One line at a time, check the entries below for the word "matplotlib", and copy each line that has it.

########

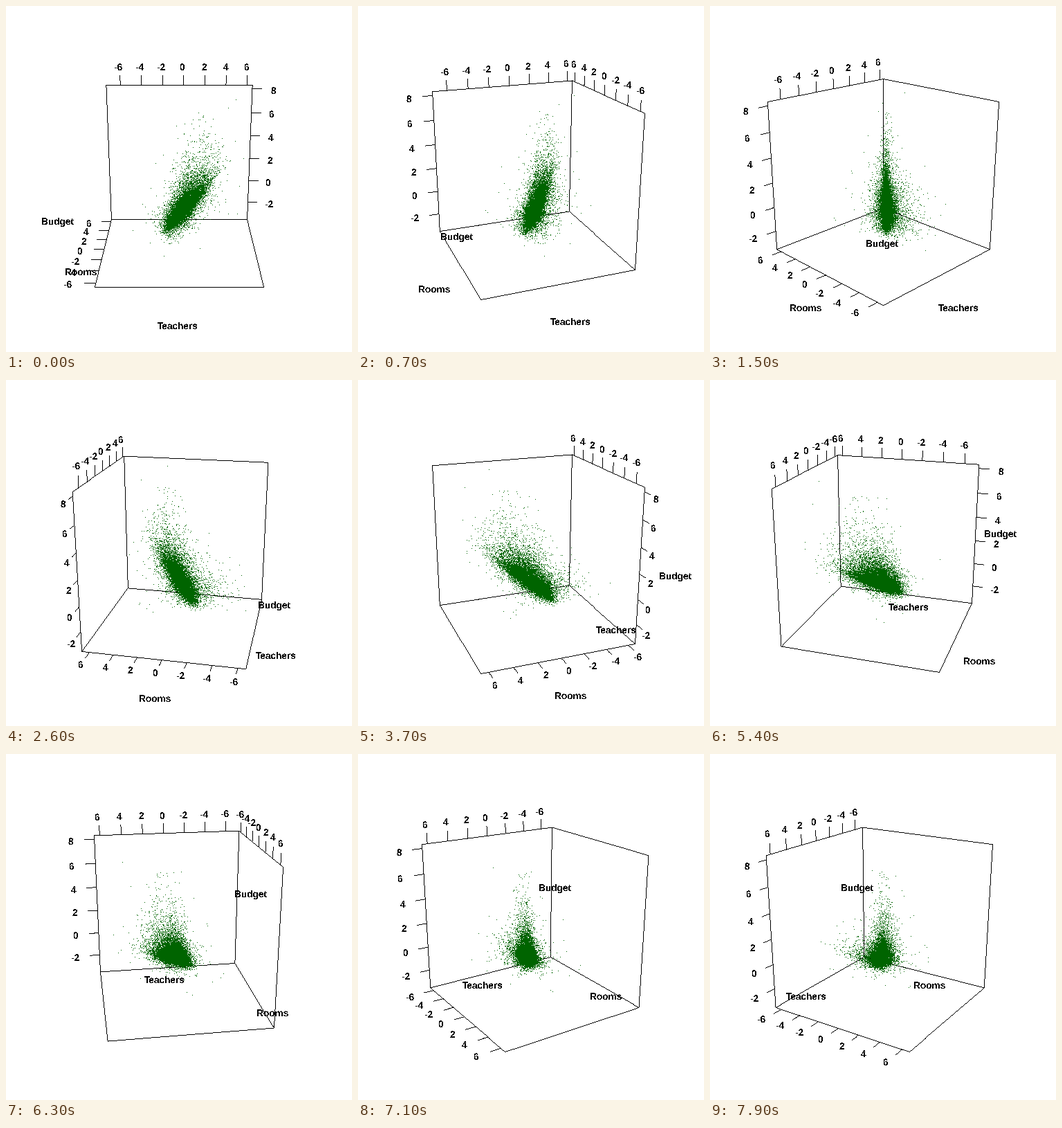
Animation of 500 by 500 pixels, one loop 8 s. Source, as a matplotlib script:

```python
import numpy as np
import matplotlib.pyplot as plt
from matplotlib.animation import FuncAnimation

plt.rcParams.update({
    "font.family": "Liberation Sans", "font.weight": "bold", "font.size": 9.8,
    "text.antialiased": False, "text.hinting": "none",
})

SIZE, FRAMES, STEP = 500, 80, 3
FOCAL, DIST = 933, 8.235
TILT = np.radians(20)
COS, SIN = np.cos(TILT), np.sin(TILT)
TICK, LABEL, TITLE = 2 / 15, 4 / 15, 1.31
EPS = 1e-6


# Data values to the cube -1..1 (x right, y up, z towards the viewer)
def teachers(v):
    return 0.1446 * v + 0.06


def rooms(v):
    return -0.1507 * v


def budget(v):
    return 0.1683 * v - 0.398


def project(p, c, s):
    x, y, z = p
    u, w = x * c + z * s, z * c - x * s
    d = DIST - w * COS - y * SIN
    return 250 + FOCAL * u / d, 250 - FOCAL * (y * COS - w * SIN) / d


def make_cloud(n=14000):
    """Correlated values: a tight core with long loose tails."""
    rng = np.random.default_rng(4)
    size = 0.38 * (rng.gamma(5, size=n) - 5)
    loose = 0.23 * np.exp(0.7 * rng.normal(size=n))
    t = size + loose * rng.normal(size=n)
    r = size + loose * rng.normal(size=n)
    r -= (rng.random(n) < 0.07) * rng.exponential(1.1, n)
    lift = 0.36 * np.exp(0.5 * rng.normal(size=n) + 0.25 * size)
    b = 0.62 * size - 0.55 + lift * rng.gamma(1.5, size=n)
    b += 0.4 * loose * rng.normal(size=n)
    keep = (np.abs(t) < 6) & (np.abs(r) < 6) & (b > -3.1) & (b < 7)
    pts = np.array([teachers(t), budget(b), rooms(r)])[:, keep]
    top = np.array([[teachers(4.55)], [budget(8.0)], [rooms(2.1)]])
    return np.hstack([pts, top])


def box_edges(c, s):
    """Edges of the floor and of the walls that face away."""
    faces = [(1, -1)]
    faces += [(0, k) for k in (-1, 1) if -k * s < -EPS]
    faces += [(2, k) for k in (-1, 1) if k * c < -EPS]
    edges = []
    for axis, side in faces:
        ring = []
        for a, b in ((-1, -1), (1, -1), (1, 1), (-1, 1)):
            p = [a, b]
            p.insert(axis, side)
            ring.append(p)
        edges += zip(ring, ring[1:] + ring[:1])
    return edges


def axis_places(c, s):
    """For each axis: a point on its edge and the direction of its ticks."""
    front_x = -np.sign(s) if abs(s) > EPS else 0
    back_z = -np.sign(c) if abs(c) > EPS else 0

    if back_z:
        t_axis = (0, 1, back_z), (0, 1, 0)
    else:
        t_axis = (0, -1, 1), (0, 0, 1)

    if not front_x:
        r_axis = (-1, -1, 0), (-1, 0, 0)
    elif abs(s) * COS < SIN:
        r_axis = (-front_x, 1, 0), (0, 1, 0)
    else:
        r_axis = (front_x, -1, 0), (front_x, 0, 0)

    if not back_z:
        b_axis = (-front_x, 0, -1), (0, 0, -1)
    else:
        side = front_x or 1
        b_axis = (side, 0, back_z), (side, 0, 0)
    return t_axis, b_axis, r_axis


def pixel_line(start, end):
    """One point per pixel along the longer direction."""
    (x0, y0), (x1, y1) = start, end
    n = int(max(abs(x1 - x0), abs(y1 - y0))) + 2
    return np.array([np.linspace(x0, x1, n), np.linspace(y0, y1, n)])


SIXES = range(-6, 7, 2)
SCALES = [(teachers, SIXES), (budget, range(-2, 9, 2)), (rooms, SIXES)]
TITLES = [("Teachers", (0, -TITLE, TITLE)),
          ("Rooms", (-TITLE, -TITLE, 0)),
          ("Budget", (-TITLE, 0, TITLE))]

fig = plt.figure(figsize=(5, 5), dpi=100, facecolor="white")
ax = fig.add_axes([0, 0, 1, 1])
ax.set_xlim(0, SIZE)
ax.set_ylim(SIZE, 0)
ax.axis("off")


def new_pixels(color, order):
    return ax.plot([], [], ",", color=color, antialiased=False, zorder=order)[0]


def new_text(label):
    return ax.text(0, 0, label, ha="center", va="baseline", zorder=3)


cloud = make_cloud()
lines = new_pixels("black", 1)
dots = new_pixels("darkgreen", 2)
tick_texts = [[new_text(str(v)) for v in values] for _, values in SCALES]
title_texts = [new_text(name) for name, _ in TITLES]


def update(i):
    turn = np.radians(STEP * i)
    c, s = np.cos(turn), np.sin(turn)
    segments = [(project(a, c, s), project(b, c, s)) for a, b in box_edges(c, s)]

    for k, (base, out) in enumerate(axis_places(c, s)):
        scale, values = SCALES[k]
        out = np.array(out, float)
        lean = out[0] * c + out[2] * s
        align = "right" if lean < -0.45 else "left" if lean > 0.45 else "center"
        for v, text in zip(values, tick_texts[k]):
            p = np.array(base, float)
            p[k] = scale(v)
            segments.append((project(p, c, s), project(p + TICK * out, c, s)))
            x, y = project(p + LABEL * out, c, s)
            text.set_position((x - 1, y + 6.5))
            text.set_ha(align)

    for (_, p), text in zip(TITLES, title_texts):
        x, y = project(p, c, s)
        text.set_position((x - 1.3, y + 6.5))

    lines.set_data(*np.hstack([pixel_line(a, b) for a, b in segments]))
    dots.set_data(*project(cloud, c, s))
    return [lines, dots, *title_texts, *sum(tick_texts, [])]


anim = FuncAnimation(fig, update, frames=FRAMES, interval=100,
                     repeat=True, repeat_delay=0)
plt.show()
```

########

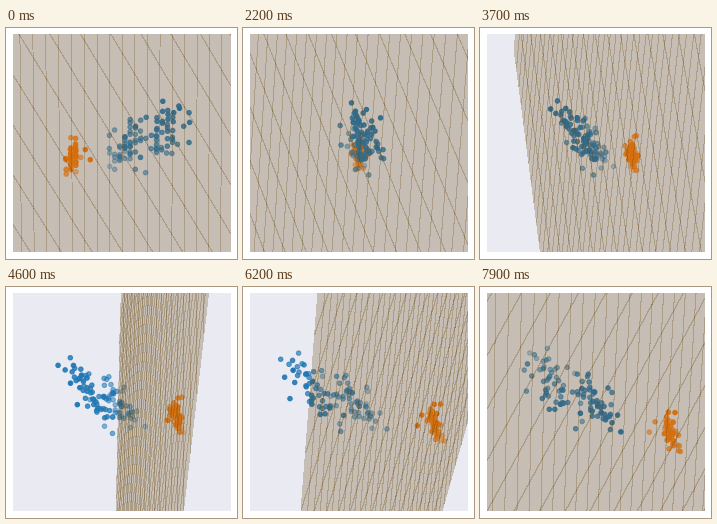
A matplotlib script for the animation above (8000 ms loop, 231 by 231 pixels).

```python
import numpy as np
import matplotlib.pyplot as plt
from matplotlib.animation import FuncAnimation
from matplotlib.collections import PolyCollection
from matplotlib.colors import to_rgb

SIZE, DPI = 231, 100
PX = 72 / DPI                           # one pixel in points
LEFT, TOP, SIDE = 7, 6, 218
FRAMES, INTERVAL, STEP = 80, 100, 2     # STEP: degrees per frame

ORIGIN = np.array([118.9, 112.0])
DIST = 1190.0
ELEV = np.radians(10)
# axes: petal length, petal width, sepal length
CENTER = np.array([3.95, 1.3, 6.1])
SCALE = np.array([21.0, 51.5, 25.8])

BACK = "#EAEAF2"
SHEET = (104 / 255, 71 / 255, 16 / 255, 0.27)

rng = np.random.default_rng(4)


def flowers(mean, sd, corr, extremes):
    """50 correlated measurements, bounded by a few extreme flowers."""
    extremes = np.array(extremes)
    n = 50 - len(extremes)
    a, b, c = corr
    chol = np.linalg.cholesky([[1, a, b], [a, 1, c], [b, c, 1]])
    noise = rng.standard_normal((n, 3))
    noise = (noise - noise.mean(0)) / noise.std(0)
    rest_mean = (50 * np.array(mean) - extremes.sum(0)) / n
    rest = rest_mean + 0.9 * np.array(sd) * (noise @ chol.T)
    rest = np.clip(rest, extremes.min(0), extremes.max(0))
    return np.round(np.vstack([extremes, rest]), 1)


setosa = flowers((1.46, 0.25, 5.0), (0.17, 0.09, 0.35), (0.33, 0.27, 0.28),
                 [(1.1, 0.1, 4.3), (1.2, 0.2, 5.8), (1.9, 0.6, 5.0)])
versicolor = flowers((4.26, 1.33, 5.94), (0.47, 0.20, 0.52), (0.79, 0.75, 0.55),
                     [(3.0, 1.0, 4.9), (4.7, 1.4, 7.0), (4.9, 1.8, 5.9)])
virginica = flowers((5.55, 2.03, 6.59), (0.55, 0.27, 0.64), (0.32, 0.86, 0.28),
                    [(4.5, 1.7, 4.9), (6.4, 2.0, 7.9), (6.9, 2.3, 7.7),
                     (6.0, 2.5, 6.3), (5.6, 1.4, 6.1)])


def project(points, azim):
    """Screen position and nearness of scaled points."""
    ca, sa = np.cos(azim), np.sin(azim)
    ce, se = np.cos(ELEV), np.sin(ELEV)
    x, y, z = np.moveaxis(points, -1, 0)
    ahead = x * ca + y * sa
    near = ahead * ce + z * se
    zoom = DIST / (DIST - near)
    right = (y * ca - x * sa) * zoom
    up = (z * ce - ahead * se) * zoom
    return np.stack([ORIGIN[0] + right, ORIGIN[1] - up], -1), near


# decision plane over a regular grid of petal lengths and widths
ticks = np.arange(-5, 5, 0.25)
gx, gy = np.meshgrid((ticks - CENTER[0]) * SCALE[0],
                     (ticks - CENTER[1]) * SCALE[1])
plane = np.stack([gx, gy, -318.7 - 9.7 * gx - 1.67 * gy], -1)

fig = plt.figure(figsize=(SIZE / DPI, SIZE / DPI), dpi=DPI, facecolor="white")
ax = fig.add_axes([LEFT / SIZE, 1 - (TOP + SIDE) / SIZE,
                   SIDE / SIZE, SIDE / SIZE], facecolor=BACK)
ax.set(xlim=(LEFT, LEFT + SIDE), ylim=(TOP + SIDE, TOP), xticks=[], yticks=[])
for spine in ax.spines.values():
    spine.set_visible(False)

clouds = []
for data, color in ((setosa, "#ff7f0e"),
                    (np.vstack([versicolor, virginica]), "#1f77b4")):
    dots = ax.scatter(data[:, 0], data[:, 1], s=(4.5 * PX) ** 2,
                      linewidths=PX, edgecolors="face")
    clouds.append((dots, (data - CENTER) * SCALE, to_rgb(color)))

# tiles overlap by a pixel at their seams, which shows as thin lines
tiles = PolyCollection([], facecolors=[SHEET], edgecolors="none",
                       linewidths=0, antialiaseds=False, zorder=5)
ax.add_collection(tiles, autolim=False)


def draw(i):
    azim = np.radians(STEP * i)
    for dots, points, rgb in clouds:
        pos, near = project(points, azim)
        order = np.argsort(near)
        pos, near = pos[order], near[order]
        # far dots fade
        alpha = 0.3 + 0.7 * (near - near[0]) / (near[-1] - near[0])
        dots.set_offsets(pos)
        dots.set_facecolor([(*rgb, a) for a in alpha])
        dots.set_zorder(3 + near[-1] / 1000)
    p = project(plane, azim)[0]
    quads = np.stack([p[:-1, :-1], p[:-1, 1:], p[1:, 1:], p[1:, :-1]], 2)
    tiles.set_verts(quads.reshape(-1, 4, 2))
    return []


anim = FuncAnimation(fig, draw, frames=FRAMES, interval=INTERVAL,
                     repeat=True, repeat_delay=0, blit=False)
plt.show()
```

########

> Task response:
Animation of 500 by 500 pixels, one loop 8 s. Source, as a matplotlib script:
import matplotlib.pyplot as plt
from matplotlib.animation import FuncAnimation
A matplotlib script for the animation above (8000 ms loop, 231 by 231 pixels).
import matplotlib.pyplot as plt
from matplotlib.animation import FuncAnimation
from matplotlib.collections import PolyCollection
from matplotlib.colors import to_rgb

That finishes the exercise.